Bankers keep eye on cap rates in high-yield M&A trades
By Joy Ferguson
July 19 (IFR) - As US Treasuries have stabilized and yields tighten anew, bankers are optimistic that pending M&A trades in the US high-yield bond market will find strong demand from investors - and not hurt the underwriters bringing the deals to market.
Some major LBO and merger & acquisition deals are in the works, including for US pork giant Smithfield Foods and industrial machinery maker Gardner Denver, and market participants are hopeful that the recent bout of volatility that sent rates surging is under control, and won't have any further negative impact on the transactions.
Bond underwriters set so-called cap rates on new issues - effectively, the level beyond a bond's pricing at which they agree to purchase the remainder of the new bonds that investors do not buy - and generally give themselves an additional 150bp to 200bp of cushion when doing so.

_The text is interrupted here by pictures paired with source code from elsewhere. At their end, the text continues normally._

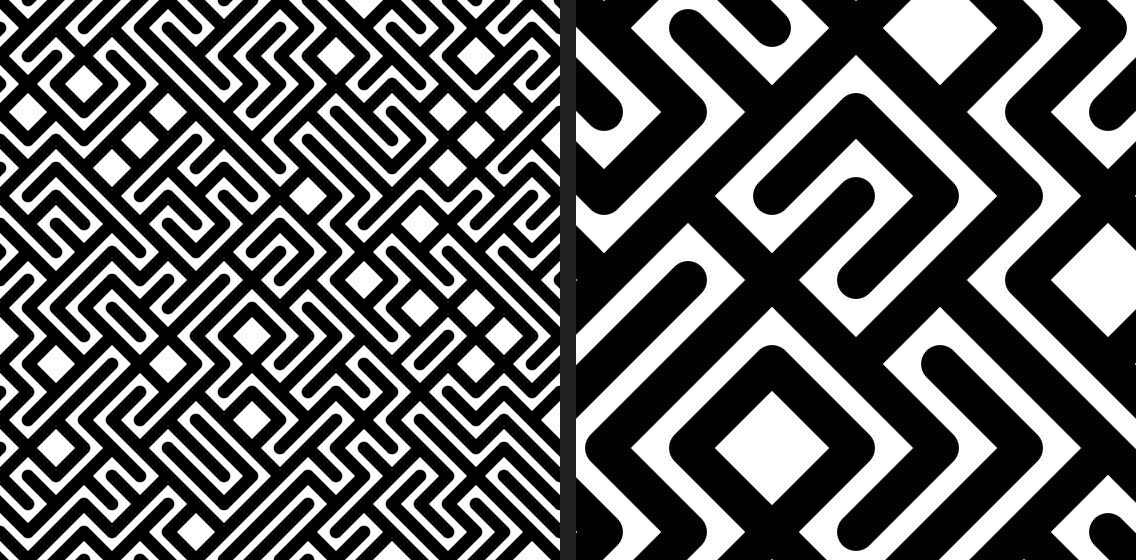
Left, the full canvas; right, a detail of the centre.
Give the GLSL for this pattern, as a WebGL 1 fragment shader.

```glsl
precision highp float;

uniform vec2 u_resolution;

#define CELLS 20.0          // cells across the canvas
#define STROKE_WIDTH 0.45   // in cells
#define RISING_SHARE 0.5    // share of strokes leaning to the right
#define SEED 17.0
#define INK_COLOR vec3(0.0)
#define PAPER_COLOR vec3(1.0)

float hash(vec2 cell) {
  vec3 p = fract(vec3(cell.xyx + SEED) * vec3(0.1031, 0.1030, 0.0973));
  p += dot(p, p.yzx + 33.33);
  return fract((p.x + p.y) * p.z);
}

// Distance from an offset to the cell centre to that cell's diagonal.
float diagonalDistance(vec2 offset, vec2 cell) {
  vec2 diagonal = vec2(hash(cell) < RISING_SHARE ? 1.0 : -1.0, 1.0);
  float along = clamp(0.5 * dot(offset, diagonal), -0.5, 0.5);
  return length(offset - diagonal * along);
}

// Nearest diagonal, including round ends reaching in from the neighbours.
float mazeDistance(vec2 position) {
  vec2 home = floor(position);
  float nearest = 2.0;
  for (int y = -1; y <= 1; y++) {
    for (int x = -1; x <= 1; x++) {
      vec2 cell = home + vec2(float(x), float(y));
      nearest = min(nearest, diagonalDistance(position - cell - 0.5, cell));
    }
  }
  return nearest;
}

void main() {
  float pixel = CELLS / min(u_resolution.x, u_resolution.y);
  float edge = mazeDistance(gl_FragCoord.xy * pixel) - 0.5 * STROKE_WIDTH;

  // One pixel wide ramp across the stroke edge.
  float paper = clamp(edge / pixel + 0.5, 0.0, 1.0);
  gl_FragColor = vec4(mix(INK_COLOR, PAPER_COLOR, paper), 1.0);
}
```
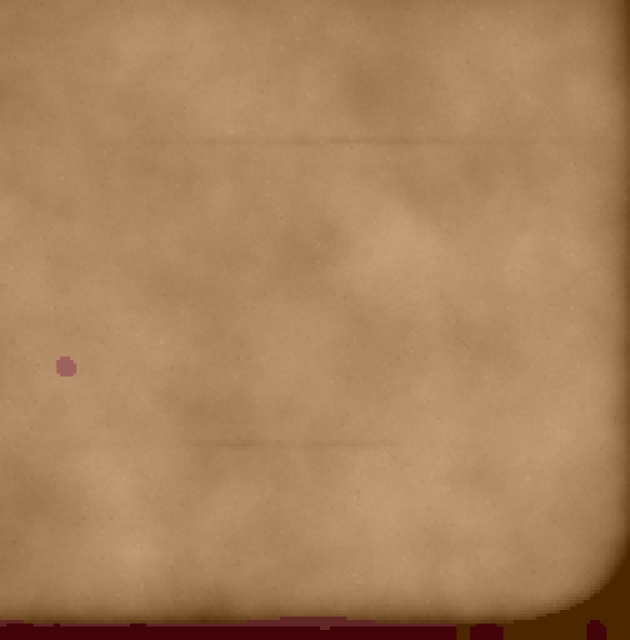
Write a WebGL 1 fragment shader that draws this texture.

```glsl
precision highp float;
// Old brown parchment with folds, burnt edges and dark red stains along the bottom.
uniform vec2 u_resolution;

#define GRID 192.0         // texels per canvas height
#define CLOUD_SCALE 7.0
#define CLOUD_DEPTH 0.20
#define GRAIN_DEPTH 0.016
#define FOLD_DEPTH 0.036
#define BURN_DEPTH 0.34
#define BURN_WIDTH 0.027
#define CORNER_RADIUS 0.27
#define PAGE_BOTTOM 0.027

const vec3 PAPER = vec3(0.697, 0.547, 0.397);
const vec3 BACKING = vec3(0.30, 0.15, 0.0);
const vec3 DARK_RED = vec3(0.26, 0.015, 0.03);
const vec3 RIM_RED = vec3(0.38, 0.15, 0.15);
const vec3 SPOT_RED = vec3(0.62, 0.38, 0.36);

float hash(vec2 p) {
  vec3 q = fract(vec3(p.xyx) * 0.1031);
  q += dot(q, q.yzx + 33.33);
  return fract((q.x + q.y) * q.z);
}

float noise(vec2 p) {
  vec2 i = floor(p), f = fract(p);
  f = f * f * (3.0 - 2.0 * f);
  return mix(mix(hash(i), hash(i + vec2(1, 0)), f.x),
             mix(hash(i + vec2(0, 1)), hash(i + vec2(1, 1)), f.x), f.y);
}

float fbm(vec2 p) {
  float sum = 0.0, amp = 0.5;
  for (int i = 0; i < 5; i++) {
    sum += amp * noise(p);
    p = mat2(1.6, 1.2, -1.2, 1.6) * p + 17.3;
    amp *= 0.52;
  }
  return sum;
}

float bell(float x) { return exp(-x * x); }

// Faint horizontal crease, broken up along its length
float fold(vec2 p, float y, float centre, float halfLength) {
  float band = bell((p.y - y) / 0.0065);
  float fade = 0.15 + 0.85 * bell((p.x - centre) / halfLength);
  return FOLD_DEPTH * band * fade * (0.4 + noise(p * vec2(30.0, 60.0)));
}

// Rounded drip standing on the bottom border
float drip(vec2 p, float x, float halfWidth, float top) {
  float u = (p.x - x) / halfWidth;
  return step(abs(u), 1.0) * step(p.y, top - 0.008 * u * u);
}

vec3 parchment(vec2 p, float aspect) {
  vec2 cell = floor(p * GRID);
  p = (cell + 0.5) / GRID;
  float right = max(aspect - p.x, 0.0);

  // Page outline with a rounded lower right corner
  vec2 corner = vec2(aspect - 0.204, PAGE_BOTTOM + CORNER_RADIUS);
  vec2 reach = vec2(p.x - corner.x, corner.y - p.y);
  float inside = CORNER_RADIUS - length(max(reach, 0.0));
  inside += 0.004 * (noise(p * 60.0) - 0.5);

  // Clouds, grain and sparse specks
  float shade = CLOUD_DEPTH * (0.5 - fbm(p * CLOUD_SCALE + 3.7));
  shade += GRAIN_DEPTH * (hash(cell) - 0.5);
  float speck = hash(cell + 71.0);
  shade += 0.022 * (step(0.992, speck) - step(speck, 0.005));
  shade += fold(p, 0.779, 0.52, 0.27) + fold(p, 0.305, 0.44, 0.19);

  // Darkening towards the borders
  shade += BURN_DEPTH * exp(-max(inside, 0.0) / BURN_WIDTH);
  shade += 0.20 * exp(-right / 0.028);
  shade += 0.045 * exp(-p.x / 0.09) + 0.045 * exp(-(1.0 - p.y) / 0.06);
  shade += 0.08 * exp(-length(vec2(right, 1.0 - p.y)) / 0.09);
  vec3 color = max(PAPER - shade, BACKING);

  // Lone drop with a pointed top
  vec2 s = (p - vec2(0.103, 0.428)) / 0.018;
  s.x *= 1.0 + 0.8 * max(s.y, 0.0);
  float ragged = 0.25 * (noise(p * 90.0) - 0.5);
  color = mix(color, SPOT_RED - 0.3 * shade, step(length(s) + ragged, 1.0));

  color = mix(BACKING, color, step(0.0, inside));

  // Stained bottom border: lighter rim above dark red
  float swell = bell((p.x - 0.49) / 0.085);
  float jag = 0.006 * (noise(vec2(p.x * 45.0, 2.0)) - 0.5);
  float rimTop = 0.025 + 0.012 * swell + 0.007 * bell(p.x / 0.035) + 0.4 * jag;
  float rimFoot = 0.021 - 0.003 * swell + jag;
  float stained = step(p.x, aspect - 0.269);
  color = mix(color, RIM_RED, stained * step(p.y, rimTop));
  color = mix(color, DARK_RED, stained * step(p.y, rimFoot));
  float drips = max(drip(p, aspect - 0.224, 0.025, 0.027),
                    drip(p, aspect - 0.054, 0.015, 0.030));
  return mix(color, DARK_RED, drips);
}

void main() {
  // 2 x 2 supersampling softens the texel edges
  vec3 sum = vec3(0.0);
  for (int i = 0; i < 4; i++) {
    vec2 offset = vec2(mod(float(i), 2.0), floor(float(i) / 2.0)) * 0.5 - 0.25;
    vec2 p = (gl_FragCoord.xy + offset) / u_resolution.y;
    sum += parchment(p, u_resolution.x / u_resolution.y);
  }
  gl_FragColor = vec4(sum / 4.0, 1.0);
}
```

But this has proved to be tricky of late because mergers and acquisitions take much more time to arrange than the simple selling of debt - meaning that recent and upcoming deals were planned before the recent surge in rates.
For example, Valeant Pharmaceuticals, the last large M&A issuer to tap the high-yield market, nearly approached its cap rate. The USD1.625bn eight-year non-call three senior unsecured notes tranche, part of the financing for Valeant's purchase of Bausch and Lomb, priced in late June at 7.5%. This was heard to have been around just 25bp under its cap in the high 7% range.
If banks don't syndicate out a new issue and have to price it at a rate over the cap, they swallow the extra costs. And if they syndicate out the bridge loan to the buyside, then it's the investors who suffer if the follow up bond prices over the cap rate.
To avoid getting stuck, bankers have lately been moving up the cap rates by as much as 200bp. An LBO deal that was expected to price at 7% with a 9% cap rate, for example, may now come with a 8.5% or even 9% coupon expectation and a 10.50% or 11% cap.
"Investment banks are going back to the ultimate issuers with higher caps, so it's up to the issuer to decide how much they are willing to bear in market risk," said one investor. Continued...